Subdued Inside and Out
Those expecting a plush interior are probably more familiar with larger, more upscale BMW models. Truth is, the M240i is cut from the same cloth as the automaker’s original sport offerings, and that means a conventional, minimalist cabin. That’s not to say that the M240i’s interior is cheap. Each surface is solid and handsome, reflecting the same built-to-last design philosophy we expect from a BMW product.

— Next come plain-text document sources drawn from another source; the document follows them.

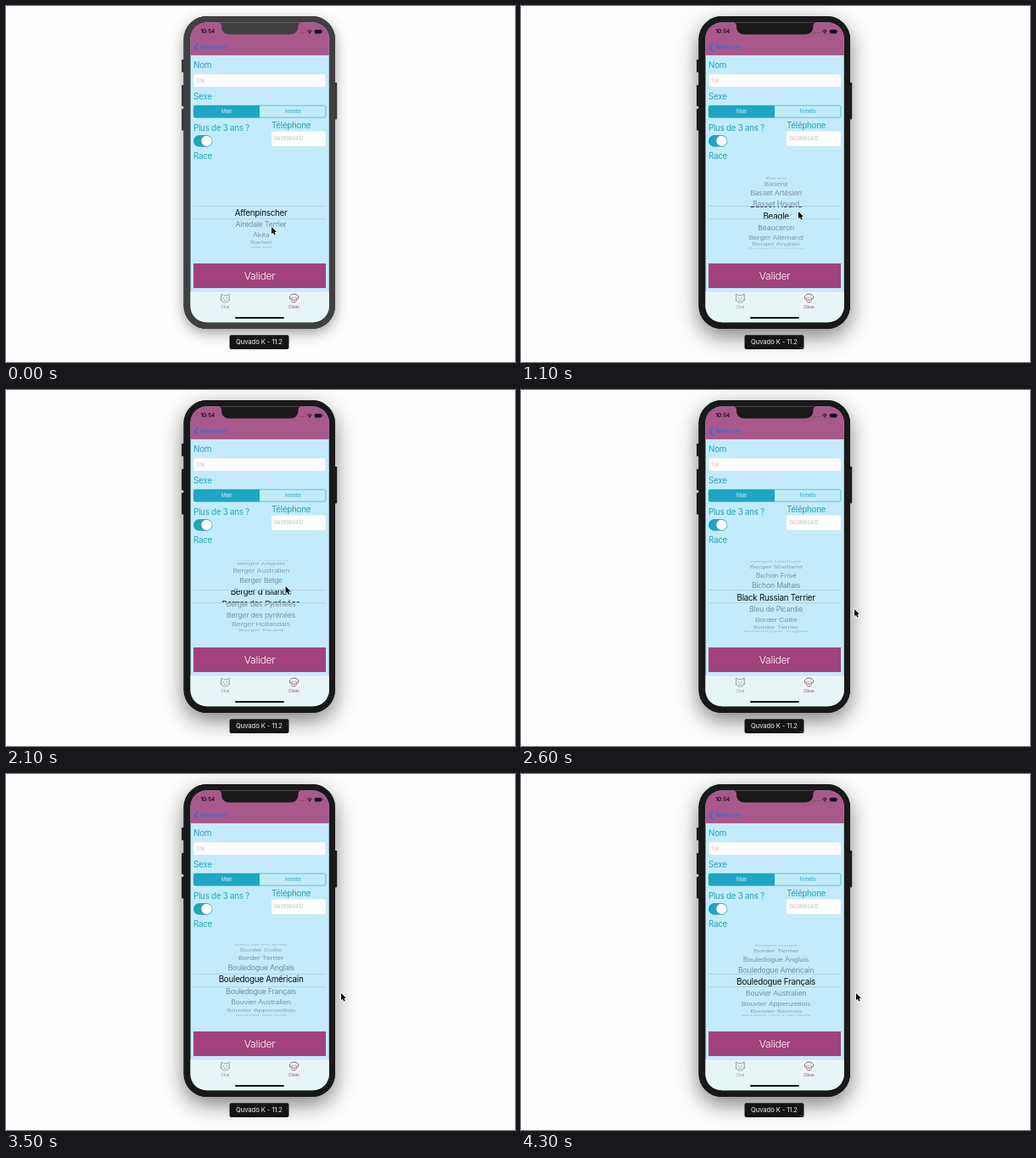
Write an HTML page with a canvas that moves like this. It is 600 by 419 pixels and loops after 4.4 s.

```html
<!DOCTYPE html>
<html lang="fr">
<head>
<meta charset="utf-8">
<title>Picker</title>
<style>
html, body { margin: 0; width: 100%; height: 100%; overflow: hidden; background: #fefefe; }
canvas { display: block; width: 600px; height: 419px; }
</style>
</head>
<body>
<canvas id="stage"></canvas>
<script>
const W = 600, H = 419, LOOP = 4400, STEP = 100;
const TEAL = '#1fa5c4', PLUM = '#a1417d', SKY = '#c3ebfc';
const FONT = 'Inter, "Liberation Sans", sans-serif';
const BREEDS = ['Affenpinscher', 'Airedale Terrier', 'Akita', 'Barbet', 'Barzoï', 'Basenji',
  'Basset Artésien', 'Basset Hound', 'Beagle', 'Beauceron', 'Berger Allemand', 'Berger Anglais',
  'Berger Australien', 'Berger Belge', "Berger d'Islande", 'Berger des Pyrénées',
  'Berger des pyrénées', 'Berger Hollandais', 'Berger Picard', 'Berger Polonais',
  'Berger Shetland', 'Bichon Frisé', 'Bichon Maltais', 'Black Russian Terrier',
  'Bleu de Picardie', 'Border Collie', 'Border Terrier', 'Bouledogue Anglais',
  'Bouledogue Américain', 'Bouledogue Français', 'Bouvier Australien', 'Bouvier Appenzellois',
  'Bouvier Bernois', 'Bouvier des Flandres'];

const canvas = document.getElementById('stage');
const dpr = window.devicePixelRatio || 1;
canvas.width = W * dpr;
canvas.height = H * dpr;
const c = canvas.getContext('2d');

function box(x, y, w, h, r, fill, stroke, line = 0.7) {
  c.beginPath();
  c.roundRect(x, y, w, h, r);
  if (fill) { c.fillStyle = fill; c.fill(); }
  if (stroke) { c.strokeStyle = stroke; c.lineWidth = line; c.stroke(); }
}

// y is the middle of the capitals
function text(str, x, y, size, color, { align = 'left', weight = 400, track = -0.026 } = {}) {
  c.font = `${weight} ${size}px ${FONT}`;
  c.letterSpacing = `${track * size}px`;
  c.textAlign = align;
  c.fillStyle = color;
  c.fillText(str, x, y + size * 0.364);
}

function path(points, close) {
  c.beginPath();
  points.forEach(([x, y], i) => i ? c.lineTo(x, y) : c.moveTo(x, y));
  if (close) c.closePath();
}

function dot(x, y, r, fill) {
  c.beginPath();
  c.arc(x, y, r, 0, Math.PI * 2);
  c.fillStyle = fill;
  c.fill();
}

// Wheel position in rows: drag, fling, grab, drag, fling
const fling = (from, to, s) => to - (to - from) * Math.exp(-1.63 * s - 0.25 * s * s);
function drag(from, to, t, t0, t1) {
  const k = Math.min(1, Math.max(0, (t - t0) / (t1 - t0)));
  return from + (to - from) * k * k;
}
function wheel(t) {
  if (t < 700) return drag(0, 1.54, t, 200, 700);
  if (t < 1600) return fling(1.54, 13.9, (t - 700) / 1000);
  if (t < 2100) return drag(fling(1.54, 13.9, 0.9), 14.38, t, 1650, 2100);
  return fling(14.38, 29, (t - 2100) / 1000);
}

const MOVES = [[0, 313, 260], [200, 313, 260], [400, 317, 261], [700, 322.5, 244],
  [800, 324, 234], [950, 326, 230], [1400, 329, 266], [1650, 329, 266], [1900, 329, 256],
  [2100, 329.5, 231], [2200, 333, 222], [2600, 393, 258], [2800, 395, 258], [LOOP, 395, 258]];
function pointer(t) {
  const i = MOVES.findIndex(m => m[0] > t);
  const a = MOVES[i - 1], b = MOVES[i];
  const k = (t - a[0]) / (b[0] - a[0]);
  return [a[1] + (b[1] - a[1]) * k, a[2] + (b[2] - a[2]) * k];
}

function shadow(active) {
  c.save();
  c.shadowColor = active ? 'rgba(0,0,0,0.5)' : 'rgba(0,0,0,0.38)';
  c.shadowBlur = (active ? 26 : 16) * dpr;
  c.shadowOffsetY = (active ? 9 : 5) * dpr;
  box(209.5, 12, 178.5, 368, 27, '#222');
  c.restore();
}

function body(active) {
  const shell = active ? '#191919' : '#404041';
  const key = active ? '#1c1c1c' : '#38383a';
  shadow(active);
  [[207, 63, 15], [207, 93, 25], [207, 121, 25.5], [386.5, 90, 43.5]]
    .forEach(([x, y, h]) => box(x, y, 3.7, h, 1, key));
  box(209.5, 12, 178.5, 368, 27, shell);
}

function notch(active) {
  c.beginPath();
  c.moveTo(250.5, 19);
  c.lineTo(250.5, 19.6);
  c.quadraticCurveTo(253.8, 19.8, 253.8, 23);
  c.quadraticCurveTo(254, 33.6, 264, 33.6);
  c.lineTo(334.5, 33.6);
  c.quadraticCurveTo(344.4, 33.6, 344.6, 23);
  c.quadraticCurveTo(344.6, 19.8, 348, 19.6);
  c.lineTo(348, 19);
  c.fillStyle = active ? '#191919' : '#404041';
  c.fill();
}

function statusBar() {
  text('10:54', 229.4, 30, 6.4, '#111', { weight: 600, track: -0.01 });
  for (let i = 0; i < 4; i++) dot(346.3 + i * 1.9, 31.6, 0.5, 'rgba(20,10,20,0.5)');
  c.strokeStyle = '#111';
  c.lineWidth = 1;
  [1.8, 3.6].forEach(r => {
    c.beginPath();
    c.arc(358, 32.2, r, -Math.PI * 0.77, -Math.PI * 0.23);
    c.stroke();
  });
  dot(358, 32, 0.8, '#111');
  box(364, 28, 8.2, 4.2, 1.2, '#111', '#332030', 0.5);
  box(372.8, 29.2, 0.7, 1.8, 0.3, '#332030');
}

function navBar() {
  c.fillStyle = '#a9588c';
  c.fillRect(217, 19, 165, 39);
  path([[226.3, 44.4], [222.2, 48.7], [226.3, 53]]);
  c.strokeStyle = '#2a67e2';
  c.lineWidth = 1.5;
  c.stroke();
  text('Welcome', 229, 48.7, 7.1, '#3b66d4', { track: -0.02, weight: 500 });
}

function form() {
  text('Nom', 221, 69.7, 9.8, TEAL);
  box(221, 80, 156, 15.6, 1.8, '#fff', '#cfdde3', 0.5);
  text('Tok', 224, 87.9, 5.9, '#c4c4c8');

  text('Sexe', 221, 106.3, 9.8, TEAL);
  box(221.3, 117.2, 155.6, 14, 1.8, null, TEAL, 0.6);
  box(221, 117, 78, 14.4, [1.8, 0, 0, 1.8], TEAL);
  text('Male', 260, 124.3, 5.5, '#d9f2fa', { align: 'center' });
  text('Femelle', 338, 124.3, 5.5, TEAL, { align: 'center' });

  text('Plus de 3 ans ?', 221, 143.6, 9.8, TEAL);
  box(221, 152, 22.4, 13.8, 6.9, TEAL);
  dot(236.5, 158.9, 6.2, '#fff');

  text('Téléphone', 313, 140.8, 9.8, TEAL);
  box(313, 147.3, 64, 17.8, 1.8, '#fff', '#dbe8ee', 0.4);
  text('0639980412', 316, 156.2, 5.9, '#bfbfc4', { track: -0.015 });

  text('Race', 221, 176.5, 9.8, TEAL);
}

const MID = 243.1, TOP = 235.5, END = 250.5;
function rows(pos, inBand) {
  c.save();
  c.beginPath();
  if (inBand) c.rect(218, TOP, 163, END - TOP);
  else {
    c.rect(218, 196, 163, TOP - 196);
    c.rect(218, END, 163, 292 - END);
  }
  c.clip();
  BREEDS.forEach((name, i) => {
    const d = i - pos, a = d * 0.33;
    if (Math.abs(a) > 1.5 || (inBand && Math.abs(d) > 1.3)) return;
    c.save();
    c.translate(300.6, MID + 42.5 * Math.sin(a));
    c.scale(inBand ? 1 : 0.9 - 0.008 * Math.abs(d), Math.cos(a) * (inBand ? 1 : 0.9));
    const alpha = 0.54 * Math.pow(Math.cos(a), 0.45);
    text(name, 0, 0, 9.8, inBand ? '#0c1012' : `rgba(50,58,64,${alpha})`, { align: 'center' });
    c.restore();
  });
  c.restore();
}

function picker(pos) {
  rows(pos, false);
  rows(pos, true);
  c.fillStyle = '#a3c6d4';
  c.fillRect(221, TOP - 0.3, 156, 0.6);
  c.fillRect(221, END - 0.3, 156, 0.6);
}

function catIcon() {
  c.strokeStyle = '#858c8f';
  c.lineWidth = 0.8;
  c.lineJoin = 'round';
  c.beginPath();
  c.moveTo(253.7, 339);
  c.lineTo(256.7, 340.7);
  c.lineTo(260.1, 340.7);
  c.lineTo(263.1, 339);
  c.lineTo(263.3, 344.5);
  c.quadraticCurveTo(263, 349, 258.4, 349);
  c.quadraticCurveTo(253.8, 349, 253.5, 344.5);
  c.closePath();
  c.stroke();
  dot(256.4, 344, 0.7, '#858c8f');
  dot(260.4, 344, 0.7, '#858c8f');
  path([[256.6, 347], [258.4, 346.1], [260.2, 347]]);
  c.stroke();
  path([[252.5, 345.8], [254.6, 346]]);
  c.stroke();
  path([[264.3, 345.8], [262.2, 346]]);
  c.stroke();
}

function dogIcon() {
  c.strokeStyle = PLUM;
  c.lineWidth = 0.9;
  c.beginPath();
  c.moveTo(336.8, 339.6);
  c.quadraticCurveTo(339.5, 338.3, 342.2, 339.6);
  c.quadraticCurveTo(345.4, 341.5, 344.8, 344);
  c.quadraticCurveTo(343.8, 345.6, 342.3, 344.3);
  c.quadraticCurveTo(342.5, 348.8, 339.5, 348.9);
  c.quadraticCurveTo(336.5, 348.8, 336.7, 344.3);
  c.quadraticCurveTo(335.2, 345.6, 334.2, 344);
  c.quadraticCurveTo(333.6, 341.5, 336.8, 339.6);
  c.stroke();
  dot(338.1, 343, 0.6, PLUM);
  dot(340.9, 343, 0.6, PLUM);
  path([[338, 345.4], [341, 345.4], [339.5, 347]], true);
  c.fillStyle = PLUM;
  c.fill();
}

function footer() {
  c.fillStyle = PLUM;
  c.fillRect(221, 303, 156, 29);
  text('Valider', 299, 317.8, 12.2, '#fff', { align: 'center', weight: 300 });
  c.fillStyle = '#e8f5f6';
  c.fillRect(217, 336, 165, 37);
  c.fillStyle = '#c3dce2';
  c.fillRect(217, 335.8, 165, 0.4);
  catIcon();
  dogIcon();
  text('Chat', 258.5, 353.9, 4.4, '#858c8f', { align: 'center', track: 0.01 });
  text('Chien', 339.5, 353.9, 4.4, PLUM, { align: 'center', track: 0.01, weight: 500 });
  box(270, 366, 58, 2.1, 1, '#0a0a0a');
}

function caption() {
  box(263.5, 387.3, 70, 16.6, 2.2, '#141414');
  text('Quvado K - 11.2', 298.5, 395.7, 7.6, '#f4f4f4', { align: 'center', track: -0.01 });
}

function cursor([x, y]) {
  c.save();
  c.translate(x, y);
  path([[0, 0], [0, 8.2], [1.9, 6.5], [3.2, 9.4], [4.7, 8.7], [3.4, 5.9], [5.9, 5.8]], true);
  c.lineJoin = 'round';
  c.strokeStyle = '#fff';
  c.lineWidth = 1.2;
  c.stroke();
  c.fillStyle = '#000';
  c.fill();
  c.restore();
}

function draw(t) {
  const active = t >= 300;
  c.setTransform(dpr, 0, 0, dpr, 0, 0);
  c.fillStyle = '#fefefe';
  c.fillRect(0, 0, W, H);
  body(active);
  c.save();
  c.beginPath();
  c.roundRect(217.5, 19.5, 163.3, 352.7, 19);
  c.clip();
  c.fillStyle = SKY;
  c.fillRect(217, 19, 165, 354);
  navBar();
  statusBar();
  form();
  picker(wheel(t));
  footer();
  notch(active);
  c.restore();
  caption();
  cursor(pointer(t));
}

const start = performance.now();
let last = -1;
function tick() {
  const t = Math.floor(((performance.now() - start) % LOOP) / STEP) * STEP;
  if (t !== last) draw(last = t);
  requestAnimationFrame(tick);
}
tick();
</script>
</body>
</html>
```
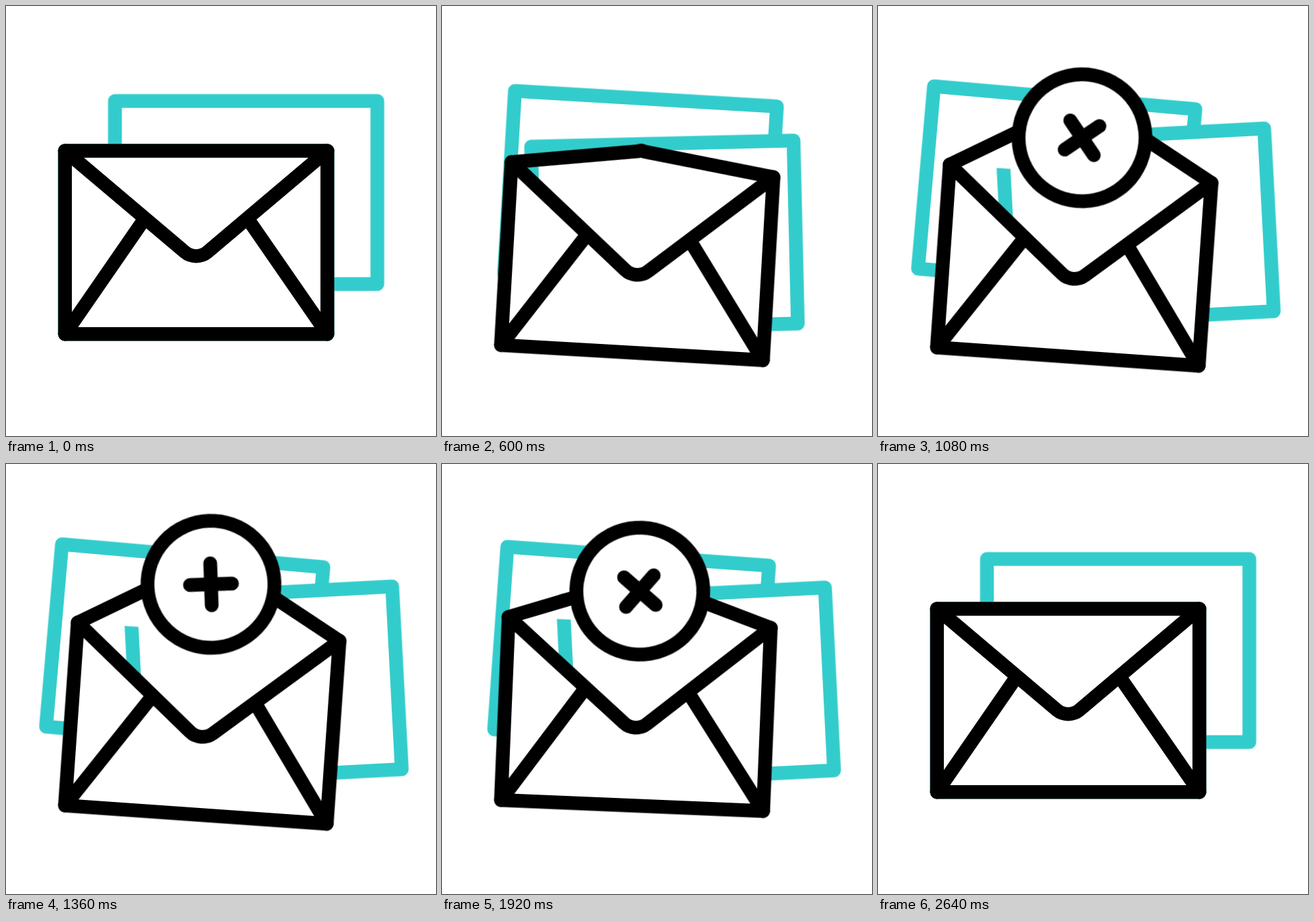
Recreate the animation shown at these times as an HTML page. Size 640 by 640 pixels, loop 2.8 s.

```html
<!DOCTYPE html>
<html lang="en">
<head>
<meta charset="utf-8">
<title>Envelope</title>
<style>
  html, body { margin: 0; height: 100%; overflow: hidden; background: #fff; }
  svg { display: block; width: 100%; height: 100%; }
  path, rect, circle {
    fill: #fff; stroke: #000; stroke-width: 20.5;
    stroke-linecap: round; stroke-linejoin: round;
  }
  .card rect { stroke: #3cc; }
  .line { fill: none; }

  .back, .mid, .mid rect, .mail, .flap, .badge {
    animation: 2800ms cubic-bezier(.65, 0, .35, 1) infinite;
  }
  .back { animation-name: back; }
  .mid { animation-name: mid-move; }
  .mid rect { animation-name: mid-turn; }
  .mail { animation-name: mail; transform-origin: 88px 488px; }
  .flap { animation-name: flap; }
  .badge { animation-name: badge; }

  @keyframes back {
    0%, 6.79%, 84.79%, 100% { transform: translate(357.4px, 277.6px) rotate(0deg); }
    32.68%, 59.71% { transform: translate(266px, 272.2px) rotate(5deg); }
  }
  @keyframes mid-move {
    0%, 8.07%, 91.75%, 100% { transform: translate(283.05px, 351.8px); }
    35.57%, 62.21% { transform: translate(386.9px, 328.5px); }
  }
  @keyframes mid-turn {
    0%, 8.57%, 85.11%, 100% { transform: rotate(0deg); }
    35.36%, 64.04% { transform: rotate(-3deg); }
  }
  @keyframes mail {
    0%, 7.14%, 82.75%, 100% { transform: translateY(0) rotate(0deg); }
    29.29%, 56.32% { transform: translateY(20px) rotate(4deg); }
  }
  @keyframes flap {
    0%, 12.32%, 94.29%, 100% {
      d: path("M87.8 215.4 L278.5 215.4 Q278.5 215.4 278.5 215.4 L478.3 215.4");
    }
    34.82%, 54.29% {
      d: path("M87.8 215.4 L266.4 113.4 Q282.4 104.3 298.4 113.4 L478.3 215.4");
      animation-timing-function: cubic-bezier(.47, 0, .27, 1);
    }
  }
  @keyframes badge {
    0%, 7.14%, 93.18%, 100% {
      transform: translate(277.5px, 530px) rotate(-726deg);
      animation-timing-function: cubic-bezier(.735, 0, .22, 1);
    }
    48.57%, 60.93% {
      transform: translate(281.6px, 144.7px) rotate(-6deg);
      animation-timing-function: cubic-bezier(.65, 0, .35, 1);
    }
  }
</style>
</head>
<body>
<svg viewBox="0 0 640 640">
  <clipPath id="inside"><path d="M0 -99H640V488H0z"/></clipPath>

  <g class="card back"><rect x="-195.3" y="-136.3" width="390.6" height="272.6"/></g>
  <g class="card mid"><rect x="-195.3" y="-136.3" width="390.6" height="272.6"/></g>

  <g class="mail">
    <path class="flap" d="M87.8 215.4 L278.5 215.4 Q278.5 215.4 278.5 215.4 L478.3 215.4"/>
    <g clip-path="url(#inside)">
      <g class="badge">
        <circle r="94.5"/>
        <path class="line" d="M-31.3 0H31.3M0 -31.3V31.3"/>
      </g>
    </g>
    <path d="M87.8 215.4V488.2H478.3V215.4L300 366c-9.8 8.3 -24.2 8.3 -34 0z"/>
    <path class="line" d="M87.8 488.2L205 318.5M478.3 488.2L361 318.5"/>
  </g>
</svg>
</body>
</html>
```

As convenience features go, the M240i can be equipped with heated seats, Apple CarPlay, a 10-speaker Harmon/Kardon sound system, and a wideview 8.8-inch center display, but each of these goodies will cost extra. The standard 6.5-inch monitor and compact TFT driver display lack the allure of the latest digital screens, but BMW’s iDrive module is best in class. Managed via steering-wheel buttons or the console-mounted controller, the iDrive system is intuitive, quick and high-resolution.
Interior volume is excellent up front, but the 2 Series’ rear quarters can only accommodate smaller passengers. Head, shoulder and leg room are in short supply for backseat riders — at least those who value blood circulation. Trunk space, on the other hand, is generous at 13.8 cubic feet. With the top stowed, our convertible tester gives up some cargo real estate, but there’s still plenty of room for a day’s worth of errands.
Visually, the M240i is distinguished from an ordinary 2 Series by a set of dark gray alloy wheels, blue painted M brake calipers, a deeper front fascia, a more robust rear diffuser and larger dual exhaust ports. Like its 335is and 135is predecessors, the M240i is a wink and nudge to those who know what to look for, but everyone else will just see another 2 Series. Part of us wishes the M240 would assert its authority just a tad, but that might tread too far on the M2’s domain.
The Greatest Part of Good
Calling the M240i a lukewarm M car is like writing off every Olympic event that wasn’t being played in 800 B.C. New sports have been created to suit different talents, and new performance cars have been created to suit different drivers. The M240i is amply quick and composed but stops short of the M2’s exhaustive pursuit of speed. Restraint doesn’t always guarantee success, but BMW has performance engineering down to a science.
Photo Credit: © 2017 Autoweb/Miles Branman